• **What the task asks**: Wherever "desk" appears in a line of the records below, count that line, and report only the number.

• **Extracted data**:

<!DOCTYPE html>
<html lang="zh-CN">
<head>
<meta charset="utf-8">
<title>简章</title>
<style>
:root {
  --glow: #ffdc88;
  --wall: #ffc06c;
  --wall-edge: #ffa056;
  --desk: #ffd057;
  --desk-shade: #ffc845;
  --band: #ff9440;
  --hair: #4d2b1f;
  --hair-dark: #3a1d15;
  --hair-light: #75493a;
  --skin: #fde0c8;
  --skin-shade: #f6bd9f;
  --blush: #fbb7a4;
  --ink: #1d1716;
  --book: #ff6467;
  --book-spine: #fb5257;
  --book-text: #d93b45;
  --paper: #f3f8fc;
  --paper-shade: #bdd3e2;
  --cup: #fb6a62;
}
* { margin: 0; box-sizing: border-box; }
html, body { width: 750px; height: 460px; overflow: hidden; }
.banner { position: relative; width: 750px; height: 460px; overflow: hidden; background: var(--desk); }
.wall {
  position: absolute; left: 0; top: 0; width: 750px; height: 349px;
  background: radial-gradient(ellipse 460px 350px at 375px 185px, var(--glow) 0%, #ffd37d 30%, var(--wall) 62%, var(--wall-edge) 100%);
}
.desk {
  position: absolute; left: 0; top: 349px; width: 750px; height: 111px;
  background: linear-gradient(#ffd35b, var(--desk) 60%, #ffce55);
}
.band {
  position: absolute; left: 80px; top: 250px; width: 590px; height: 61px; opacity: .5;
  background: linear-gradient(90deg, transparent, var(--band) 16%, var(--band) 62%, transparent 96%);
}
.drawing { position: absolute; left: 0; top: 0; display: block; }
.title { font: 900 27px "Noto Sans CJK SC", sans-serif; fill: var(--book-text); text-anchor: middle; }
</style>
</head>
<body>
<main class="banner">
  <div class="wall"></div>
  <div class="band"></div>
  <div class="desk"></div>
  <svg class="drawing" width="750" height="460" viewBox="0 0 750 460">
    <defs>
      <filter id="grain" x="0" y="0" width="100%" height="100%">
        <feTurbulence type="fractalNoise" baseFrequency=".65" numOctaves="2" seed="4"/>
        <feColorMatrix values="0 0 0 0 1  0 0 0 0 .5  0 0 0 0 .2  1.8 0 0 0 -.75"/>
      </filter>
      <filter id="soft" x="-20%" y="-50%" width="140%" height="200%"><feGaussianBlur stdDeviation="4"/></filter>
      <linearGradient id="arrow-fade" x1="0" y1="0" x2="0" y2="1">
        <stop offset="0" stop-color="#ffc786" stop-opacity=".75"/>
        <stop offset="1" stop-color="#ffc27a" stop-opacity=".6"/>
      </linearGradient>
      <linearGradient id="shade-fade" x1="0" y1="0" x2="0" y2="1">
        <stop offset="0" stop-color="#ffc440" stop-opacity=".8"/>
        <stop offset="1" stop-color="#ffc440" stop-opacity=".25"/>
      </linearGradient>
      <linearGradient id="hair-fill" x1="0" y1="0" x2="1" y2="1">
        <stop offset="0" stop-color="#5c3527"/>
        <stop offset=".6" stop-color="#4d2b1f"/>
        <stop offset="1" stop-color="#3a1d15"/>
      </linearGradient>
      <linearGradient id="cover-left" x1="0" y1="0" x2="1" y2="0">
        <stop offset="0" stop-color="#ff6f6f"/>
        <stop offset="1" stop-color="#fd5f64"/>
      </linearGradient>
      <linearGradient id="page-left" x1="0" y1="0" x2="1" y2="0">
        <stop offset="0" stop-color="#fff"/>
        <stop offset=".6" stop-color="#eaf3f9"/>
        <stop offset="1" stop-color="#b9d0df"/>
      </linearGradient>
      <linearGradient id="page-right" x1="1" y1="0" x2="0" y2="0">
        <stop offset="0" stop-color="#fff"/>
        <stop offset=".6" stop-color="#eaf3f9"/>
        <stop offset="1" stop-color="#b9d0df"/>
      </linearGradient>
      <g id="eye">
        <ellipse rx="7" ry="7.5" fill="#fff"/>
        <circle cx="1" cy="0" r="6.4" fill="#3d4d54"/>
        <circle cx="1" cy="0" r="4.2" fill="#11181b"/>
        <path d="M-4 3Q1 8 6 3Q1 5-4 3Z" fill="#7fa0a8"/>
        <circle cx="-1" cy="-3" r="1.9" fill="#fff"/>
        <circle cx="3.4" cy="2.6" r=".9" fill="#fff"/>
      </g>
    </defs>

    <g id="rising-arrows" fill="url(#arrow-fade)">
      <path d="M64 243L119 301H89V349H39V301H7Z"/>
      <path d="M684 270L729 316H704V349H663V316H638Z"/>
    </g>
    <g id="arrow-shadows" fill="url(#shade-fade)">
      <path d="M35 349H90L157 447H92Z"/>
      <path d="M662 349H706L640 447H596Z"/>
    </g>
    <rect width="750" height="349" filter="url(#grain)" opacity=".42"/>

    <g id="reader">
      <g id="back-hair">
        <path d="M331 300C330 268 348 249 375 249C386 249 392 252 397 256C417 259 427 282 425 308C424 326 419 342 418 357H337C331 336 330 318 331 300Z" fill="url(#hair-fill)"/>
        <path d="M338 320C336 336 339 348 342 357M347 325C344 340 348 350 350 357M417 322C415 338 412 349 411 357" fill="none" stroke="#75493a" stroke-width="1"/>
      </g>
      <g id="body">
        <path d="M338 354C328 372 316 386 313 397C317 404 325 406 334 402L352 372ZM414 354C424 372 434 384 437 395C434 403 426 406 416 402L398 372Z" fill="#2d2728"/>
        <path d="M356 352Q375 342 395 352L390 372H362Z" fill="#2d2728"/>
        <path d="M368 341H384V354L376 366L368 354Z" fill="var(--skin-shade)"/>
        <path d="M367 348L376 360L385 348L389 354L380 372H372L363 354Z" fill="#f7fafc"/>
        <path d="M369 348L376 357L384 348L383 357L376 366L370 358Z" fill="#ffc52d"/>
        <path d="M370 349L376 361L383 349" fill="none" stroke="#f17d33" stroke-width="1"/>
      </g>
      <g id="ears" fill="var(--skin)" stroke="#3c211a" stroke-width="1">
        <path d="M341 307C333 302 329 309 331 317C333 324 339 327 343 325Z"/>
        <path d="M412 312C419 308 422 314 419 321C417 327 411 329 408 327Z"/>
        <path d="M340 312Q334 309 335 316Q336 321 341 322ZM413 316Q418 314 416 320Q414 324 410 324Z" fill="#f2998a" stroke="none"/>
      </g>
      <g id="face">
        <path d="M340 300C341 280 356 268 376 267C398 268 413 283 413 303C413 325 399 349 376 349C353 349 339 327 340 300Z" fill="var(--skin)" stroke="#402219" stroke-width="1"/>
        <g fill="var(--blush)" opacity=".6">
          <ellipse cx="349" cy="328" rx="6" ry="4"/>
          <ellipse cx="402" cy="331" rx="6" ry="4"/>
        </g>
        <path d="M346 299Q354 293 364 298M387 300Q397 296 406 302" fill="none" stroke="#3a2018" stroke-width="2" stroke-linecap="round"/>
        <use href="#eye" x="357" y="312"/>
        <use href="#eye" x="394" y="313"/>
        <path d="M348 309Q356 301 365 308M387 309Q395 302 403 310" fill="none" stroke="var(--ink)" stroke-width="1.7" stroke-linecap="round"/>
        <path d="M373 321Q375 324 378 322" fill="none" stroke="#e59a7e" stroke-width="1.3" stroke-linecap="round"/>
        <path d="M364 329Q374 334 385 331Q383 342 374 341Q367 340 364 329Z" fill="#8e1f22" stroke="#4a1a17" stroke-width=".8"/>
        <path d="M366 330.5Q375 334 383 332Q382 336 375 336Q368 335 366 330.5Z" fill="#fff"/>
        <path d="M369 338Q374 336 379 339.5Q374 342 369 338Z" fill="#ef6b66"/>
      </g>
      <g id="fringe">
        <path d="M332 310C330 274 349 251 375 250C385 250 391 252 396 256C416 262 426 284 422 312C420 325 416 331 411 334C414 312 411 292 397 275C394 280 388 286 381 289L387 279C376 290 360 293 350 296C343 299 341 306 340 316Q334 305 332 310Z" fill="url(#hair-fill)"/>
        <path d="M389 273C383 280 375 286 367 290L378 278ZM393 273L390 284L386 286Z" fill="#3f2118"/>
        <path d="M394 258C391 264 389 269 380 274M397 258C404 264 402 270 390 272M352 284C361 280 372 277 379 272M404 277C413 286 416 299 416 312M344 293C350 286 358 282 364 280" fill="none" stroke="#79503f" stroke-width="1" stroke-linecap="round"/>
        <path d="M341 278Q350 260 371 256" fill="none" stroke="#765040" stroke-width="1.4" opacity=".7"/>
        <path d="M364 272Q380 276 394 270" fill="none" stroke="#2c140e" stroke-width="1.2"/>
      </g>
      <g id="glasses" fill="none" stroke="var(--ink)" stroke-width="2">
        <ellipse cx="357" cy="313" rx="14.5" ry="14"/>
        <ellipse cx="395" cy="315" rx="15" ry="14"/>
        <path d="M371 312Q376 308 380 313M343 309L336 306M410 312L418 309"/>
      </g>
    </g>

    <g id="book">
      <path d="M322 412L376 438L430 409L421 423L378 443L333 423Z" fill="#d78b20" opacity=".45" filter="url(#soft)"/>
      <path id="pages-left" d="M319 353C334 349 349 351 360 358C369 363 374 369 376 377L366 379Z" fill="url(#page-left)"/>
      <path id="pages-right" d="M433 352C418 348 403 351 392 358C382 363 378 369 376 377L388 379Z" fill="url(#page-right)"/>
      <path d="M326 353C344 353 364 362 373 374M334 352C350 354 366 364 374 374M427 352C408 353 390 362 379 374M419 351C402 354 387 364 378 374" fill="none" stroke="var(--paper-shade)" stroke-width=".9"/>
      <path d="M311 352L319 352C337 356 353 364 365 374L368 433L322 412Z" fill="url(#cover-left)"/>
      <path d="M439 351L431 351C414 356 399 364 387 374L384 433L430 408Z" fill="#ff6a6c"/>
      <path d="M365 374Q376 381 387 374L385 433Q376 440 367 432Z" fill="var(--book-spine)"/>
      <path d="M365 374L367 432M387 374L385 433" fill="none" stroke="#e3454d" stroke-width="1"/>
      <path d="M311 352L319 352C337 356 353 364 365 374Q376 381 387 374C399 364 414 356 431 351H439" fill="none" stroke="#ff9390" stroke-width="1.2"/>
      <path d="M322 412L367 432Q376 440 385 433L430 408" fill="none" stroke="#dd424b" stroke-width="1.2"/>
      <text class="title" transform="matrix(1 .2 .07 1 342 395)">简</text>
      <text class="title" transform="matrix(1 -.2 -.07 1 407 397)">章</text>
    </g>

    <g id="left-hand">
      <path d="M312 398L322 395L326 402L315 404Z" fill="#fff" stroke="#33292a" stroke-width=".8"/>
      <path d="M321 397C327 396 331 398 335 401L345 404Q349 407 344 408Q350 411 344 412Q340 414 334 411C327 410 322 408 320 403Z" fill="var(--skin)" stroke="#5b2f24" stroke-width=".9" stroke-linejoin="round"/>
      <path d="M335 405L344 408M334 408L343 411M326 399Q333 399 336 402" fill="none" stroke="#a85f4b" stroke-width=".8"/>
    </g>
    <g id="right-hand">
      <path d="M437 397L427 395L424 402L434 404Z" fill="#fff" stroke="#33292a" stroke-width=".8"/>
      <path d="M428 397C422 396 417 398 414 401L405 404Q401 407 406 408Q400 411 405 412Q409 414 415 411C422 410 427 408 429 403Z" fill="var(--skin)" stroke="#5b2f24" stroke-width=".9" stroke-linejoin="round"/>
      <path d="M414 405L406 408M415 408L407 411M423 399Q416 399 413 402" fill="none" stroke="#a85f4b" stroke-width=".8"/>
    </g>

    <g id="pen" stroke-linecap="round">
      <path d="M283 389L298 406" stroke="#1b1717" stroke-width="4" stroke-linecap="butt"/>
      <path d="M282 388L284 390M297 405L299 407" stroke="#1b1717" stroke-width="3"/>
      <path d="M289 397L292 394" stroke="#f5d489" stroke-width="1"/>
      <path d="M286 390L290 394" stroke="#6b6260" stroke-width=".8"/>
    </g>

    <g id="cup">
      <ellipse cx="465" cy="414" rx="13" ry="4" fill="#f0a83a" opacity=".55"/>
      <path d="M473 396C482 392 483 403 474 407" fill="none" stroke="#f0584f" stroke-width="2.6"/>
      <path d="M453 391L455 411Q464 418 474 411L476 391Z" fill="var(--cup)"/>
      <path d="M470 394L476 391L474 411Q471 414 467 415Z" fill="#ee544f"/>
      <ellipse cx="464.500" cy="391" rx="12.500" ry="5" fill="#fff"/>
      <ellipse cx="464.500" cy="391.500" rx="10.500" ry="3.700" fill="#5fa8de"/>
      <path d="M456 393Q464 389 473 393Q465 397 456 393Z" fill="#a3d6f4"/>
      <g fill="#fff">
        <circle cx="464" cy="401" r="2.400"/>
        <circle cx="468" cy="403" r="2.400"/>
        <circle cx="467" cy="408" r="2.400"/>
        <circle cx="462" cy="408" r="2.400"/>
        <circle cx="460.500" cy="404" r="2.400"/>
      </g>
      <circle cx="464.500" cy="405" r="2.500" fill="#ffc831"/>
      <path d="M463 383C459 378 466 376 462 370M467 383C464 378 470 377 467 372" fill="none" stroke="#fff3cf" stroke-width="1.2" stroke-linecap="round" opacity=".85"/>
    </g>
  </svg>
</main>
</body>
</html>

• **Output**: 6